▶ **What needs to be done**:
I would like every line of the records below that contains the word "drawPointer" copied.

▶ **Data for processing**:
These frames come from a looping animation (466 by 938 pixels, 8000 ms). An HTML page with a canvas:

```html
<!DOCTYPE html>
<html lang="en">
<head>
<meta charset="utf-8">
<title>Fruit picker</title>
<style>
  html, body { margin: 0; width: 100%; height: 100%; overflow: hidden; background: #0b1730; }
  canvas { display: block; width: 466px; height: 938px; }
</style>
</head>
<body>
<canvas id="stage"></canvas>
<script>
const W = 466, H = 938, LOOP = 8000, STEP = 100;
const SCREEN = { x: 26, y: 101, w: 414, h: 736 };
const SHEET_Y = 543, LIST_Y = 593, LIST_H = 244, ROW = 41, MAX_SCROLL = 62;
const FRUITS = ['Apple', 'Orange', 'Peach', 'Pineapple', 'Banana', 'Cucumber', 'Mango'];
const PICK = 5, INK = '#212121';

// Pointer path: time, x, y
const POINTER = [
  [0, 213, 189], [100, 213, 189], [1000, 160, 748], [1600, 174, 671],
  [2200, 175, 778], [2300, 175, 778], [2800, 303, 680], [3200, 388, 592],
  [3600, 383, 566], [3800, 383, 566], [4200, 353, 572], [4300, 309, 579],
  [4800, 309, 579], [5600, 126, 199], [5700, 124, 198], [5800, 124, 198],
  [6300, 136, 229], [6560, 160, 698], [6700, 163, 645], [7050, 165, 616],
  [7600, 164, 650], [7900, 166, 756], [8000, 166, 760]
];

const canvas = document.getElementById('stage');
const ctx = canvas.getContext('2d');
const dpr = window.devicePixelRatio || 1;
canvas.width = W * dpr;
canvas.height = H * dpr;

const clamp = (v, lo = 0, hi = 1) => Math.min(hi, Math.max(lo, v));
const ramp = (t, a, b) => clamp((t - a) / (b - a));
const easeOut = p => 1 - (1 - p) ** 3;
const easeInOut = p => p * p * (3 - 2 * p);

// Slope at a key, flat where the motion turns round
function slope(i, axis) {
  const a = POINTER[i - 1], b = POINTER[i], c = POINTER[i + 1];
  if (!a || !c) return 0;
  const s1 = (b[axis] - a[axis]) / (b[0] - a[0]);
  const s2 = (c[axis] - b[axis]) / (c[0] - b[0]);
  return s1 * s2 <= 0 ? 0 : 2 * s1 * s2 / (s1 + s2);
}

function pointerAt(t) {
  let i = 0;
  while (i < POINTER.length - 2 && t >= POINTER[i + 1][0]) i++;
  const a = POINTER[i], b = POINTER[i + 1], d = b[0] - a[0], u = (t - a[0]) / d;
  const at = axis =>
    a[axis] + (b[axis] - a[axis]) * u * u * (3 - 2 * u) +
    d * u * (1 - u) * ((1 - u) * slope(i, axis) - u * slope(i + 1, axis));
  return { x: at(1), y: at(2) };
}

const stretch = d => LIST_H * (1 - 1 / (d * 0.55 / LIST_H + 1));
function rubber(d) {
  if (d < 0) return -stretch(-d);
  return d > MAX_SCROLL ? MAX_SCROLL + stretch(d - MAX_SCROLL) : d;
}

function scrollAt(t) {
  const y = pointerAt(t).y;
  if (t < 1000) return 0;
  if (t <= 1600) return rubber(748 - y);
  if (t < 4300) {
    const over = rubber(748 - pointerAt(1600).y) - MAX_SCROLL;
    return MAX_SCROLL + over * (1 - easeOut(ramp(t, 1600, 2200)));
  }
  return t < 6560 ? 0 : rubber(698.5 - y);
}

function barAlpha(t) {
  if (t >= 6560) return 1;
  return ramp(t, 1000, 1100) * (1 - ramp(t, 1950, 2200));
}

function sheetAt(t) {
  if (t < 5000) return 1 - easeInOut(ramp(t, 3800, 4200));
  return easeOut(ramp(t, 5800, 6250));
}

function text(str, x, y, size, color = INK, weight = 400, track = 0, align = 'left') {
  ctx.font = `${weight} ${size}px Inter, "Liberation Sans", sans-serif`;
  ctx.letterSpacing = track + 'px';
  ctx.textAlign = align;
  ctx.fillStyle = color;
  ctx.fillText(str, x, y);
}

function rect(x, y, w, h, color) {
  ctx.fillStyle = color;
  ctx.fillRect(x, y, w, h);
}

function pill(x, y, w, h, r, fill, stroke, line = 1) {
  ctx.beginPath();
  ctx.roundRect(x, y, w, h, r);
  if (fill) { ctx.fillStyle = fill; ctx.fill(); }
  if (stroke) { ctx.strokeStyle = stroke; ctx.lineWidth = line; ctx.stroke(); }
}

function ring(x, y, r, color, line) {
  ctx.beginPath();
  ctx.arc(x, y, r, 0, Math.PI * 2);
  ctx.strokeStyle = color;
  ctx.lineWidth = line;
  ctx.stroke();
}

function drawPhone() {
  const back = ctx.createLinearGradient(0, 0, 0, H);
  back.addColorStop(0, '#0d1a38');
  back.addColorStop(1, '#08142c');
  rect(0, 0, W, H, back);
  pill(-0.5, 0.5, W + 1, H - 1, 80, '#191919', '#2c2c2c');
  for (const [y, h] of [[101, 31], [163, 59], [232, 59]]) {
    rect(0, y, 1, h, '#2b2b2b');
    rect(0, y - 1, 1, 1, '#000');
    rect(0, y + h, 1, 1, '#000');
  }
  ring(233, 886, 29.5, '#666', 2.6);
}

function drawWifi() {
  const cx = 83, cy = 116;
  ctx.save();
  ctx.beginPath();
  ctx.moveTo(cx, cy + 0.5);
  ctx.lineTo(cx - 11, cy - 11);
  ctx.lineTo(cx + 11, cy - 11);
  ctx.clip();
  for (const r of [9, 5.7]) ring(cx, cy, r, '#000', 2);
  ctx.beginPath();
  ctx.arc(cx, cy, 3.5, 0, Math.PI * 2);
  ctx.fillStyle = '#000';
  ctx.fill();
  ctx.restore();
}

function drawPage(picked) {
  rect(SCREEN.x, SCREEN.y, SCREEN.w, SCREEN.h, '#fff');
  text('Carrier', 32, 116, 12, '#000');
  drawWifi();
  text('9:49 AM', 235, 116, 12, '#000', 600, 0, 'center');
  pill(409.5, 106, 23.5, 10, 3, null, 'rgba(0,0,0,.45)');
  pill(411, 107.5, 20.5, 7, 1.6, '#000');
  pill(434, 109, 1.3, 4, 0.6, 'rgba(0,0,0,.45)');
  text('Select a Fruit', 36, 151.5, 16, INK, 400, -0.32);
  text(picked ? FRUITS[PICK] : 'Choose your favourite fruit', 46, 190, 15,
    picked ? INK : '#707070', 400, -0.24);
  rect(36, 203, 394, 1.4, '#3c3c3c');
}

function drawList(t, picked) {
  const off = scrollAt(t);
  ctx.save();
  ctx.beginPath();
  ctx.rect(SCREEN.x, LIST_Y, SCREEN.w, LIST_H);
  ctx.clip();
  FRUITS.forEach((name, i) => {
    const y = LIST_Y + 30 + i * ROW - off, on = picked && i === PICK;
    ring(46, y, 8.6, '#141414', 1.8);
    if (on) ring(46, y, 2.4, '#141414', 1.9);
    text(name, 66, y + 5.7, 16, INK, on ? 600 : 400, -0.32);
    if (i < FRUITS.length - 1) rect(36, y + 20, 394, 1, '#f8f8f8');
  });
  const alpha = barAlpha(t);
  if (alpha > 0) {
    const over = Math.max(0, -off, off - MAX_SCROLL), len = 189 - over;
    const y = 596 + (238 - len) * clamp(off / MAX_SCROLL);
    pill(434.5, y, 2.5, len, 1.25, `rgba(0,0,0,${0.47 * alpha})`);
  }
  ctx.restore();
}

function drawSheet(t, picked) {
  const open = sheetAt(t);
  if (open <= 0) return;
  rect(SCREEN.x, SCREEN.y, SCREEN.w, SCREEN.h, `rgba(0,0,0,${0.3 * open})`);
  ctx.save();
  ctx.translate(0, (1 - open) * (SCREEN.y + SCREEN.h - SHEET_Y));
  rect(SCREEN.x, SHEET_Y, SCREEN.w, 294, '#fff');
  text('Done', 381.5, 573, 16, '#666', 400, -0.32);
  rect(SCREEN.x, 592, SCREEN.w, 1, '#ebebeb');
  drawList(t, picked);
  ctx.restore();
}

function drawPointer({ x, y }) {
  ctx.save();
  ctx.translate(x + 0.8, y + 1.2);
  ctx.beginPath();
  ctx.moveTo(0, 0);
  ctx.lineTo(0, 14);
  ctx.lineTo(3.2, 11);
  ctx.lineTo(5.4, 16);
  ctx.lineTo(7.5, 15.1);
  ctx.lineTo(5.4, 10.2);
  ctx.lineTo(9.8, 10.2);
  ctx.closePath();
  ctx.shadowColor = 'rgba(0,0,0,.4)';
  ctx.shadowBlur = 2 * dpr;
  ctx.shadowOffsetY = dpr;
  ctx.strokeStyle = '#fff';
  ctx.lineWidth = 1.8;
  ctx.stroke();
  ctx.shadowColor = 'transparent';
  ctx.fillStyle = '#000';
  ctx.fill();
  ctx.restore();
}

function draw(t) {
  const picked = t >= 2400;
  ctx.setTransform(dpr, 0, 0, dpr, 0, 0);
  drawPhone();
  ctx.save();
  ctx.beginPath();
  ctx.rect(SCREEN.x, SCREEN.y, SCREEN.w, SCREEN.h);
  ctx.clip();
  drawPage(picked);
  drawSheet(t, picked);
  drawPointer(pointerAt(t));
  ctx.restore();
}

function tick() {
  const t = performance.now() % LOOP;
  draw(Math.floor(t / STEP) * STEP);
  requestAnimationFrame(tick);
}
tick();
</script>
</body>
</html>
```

* * *

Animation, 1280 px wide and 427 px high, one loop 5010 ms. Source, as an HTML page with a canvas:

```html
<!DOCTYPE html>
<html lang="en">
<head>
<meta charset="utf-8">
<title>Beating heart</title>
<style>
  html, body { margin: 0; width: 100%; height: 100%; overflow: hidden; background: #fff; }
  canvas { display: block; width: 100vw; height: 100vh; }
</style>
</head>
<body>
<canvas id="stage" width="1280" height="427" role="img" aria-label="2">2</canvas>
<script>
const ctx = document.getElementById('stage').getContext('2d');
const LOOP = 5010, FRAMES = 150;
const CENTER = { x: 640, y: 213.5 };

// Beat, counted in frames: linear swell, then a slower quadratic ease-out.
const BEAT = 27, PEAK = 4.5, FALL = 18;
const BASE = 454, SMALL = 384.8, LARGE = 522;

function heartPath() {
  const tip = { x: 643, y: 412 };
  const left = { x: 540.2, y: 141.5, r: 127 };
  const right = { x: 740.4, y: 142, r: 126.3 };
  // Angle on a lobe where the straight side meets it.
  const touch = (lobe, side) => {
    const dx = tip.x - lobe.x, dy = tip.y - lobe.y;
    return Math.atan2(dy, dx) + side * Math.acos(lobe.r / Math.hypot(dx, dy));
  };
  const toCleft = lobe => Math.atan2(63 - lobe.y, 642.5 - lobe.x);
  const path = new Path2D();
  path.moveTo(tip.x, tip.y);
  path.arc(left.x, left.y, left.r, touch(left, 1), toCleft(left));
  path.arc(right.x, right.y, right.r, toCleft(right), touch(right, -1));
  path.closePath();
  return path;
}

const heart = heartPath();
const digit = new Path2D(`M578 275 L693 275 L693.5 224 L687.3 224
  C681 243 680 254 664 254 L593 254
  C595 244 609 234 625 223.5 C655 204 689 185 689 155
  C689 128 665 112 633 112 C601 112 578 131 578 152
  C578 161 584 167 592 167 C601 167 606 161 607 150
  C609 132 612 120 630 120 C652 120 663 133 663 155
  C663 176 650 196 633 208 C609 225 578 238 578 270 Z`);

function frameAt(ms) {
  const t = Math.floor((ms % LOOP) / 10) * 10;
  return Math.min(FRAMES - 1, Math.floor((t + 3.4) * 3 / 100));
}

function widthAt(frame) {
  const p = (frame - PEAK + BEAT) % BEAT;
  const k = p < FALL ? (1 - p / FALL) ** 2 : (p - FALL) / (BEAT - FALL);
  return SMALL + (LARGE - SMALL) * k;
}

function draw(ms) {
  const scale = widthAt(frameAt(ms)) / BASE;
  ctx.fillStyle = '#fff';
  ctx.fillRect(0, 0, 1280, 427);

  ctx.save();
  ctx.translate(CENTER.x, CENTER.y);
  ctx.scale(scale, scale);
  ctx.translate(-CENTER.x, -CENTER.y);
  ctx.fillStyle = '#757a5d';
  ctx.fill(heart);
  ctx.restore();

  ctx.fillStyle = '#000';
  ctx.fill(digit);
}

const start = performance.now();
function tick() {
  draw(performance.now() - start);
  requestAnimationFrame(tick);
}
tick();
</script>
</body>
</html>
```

▶ **Answer section**:
function drawPointer({ x, y }) {
  drawPointer(pointerAt(t));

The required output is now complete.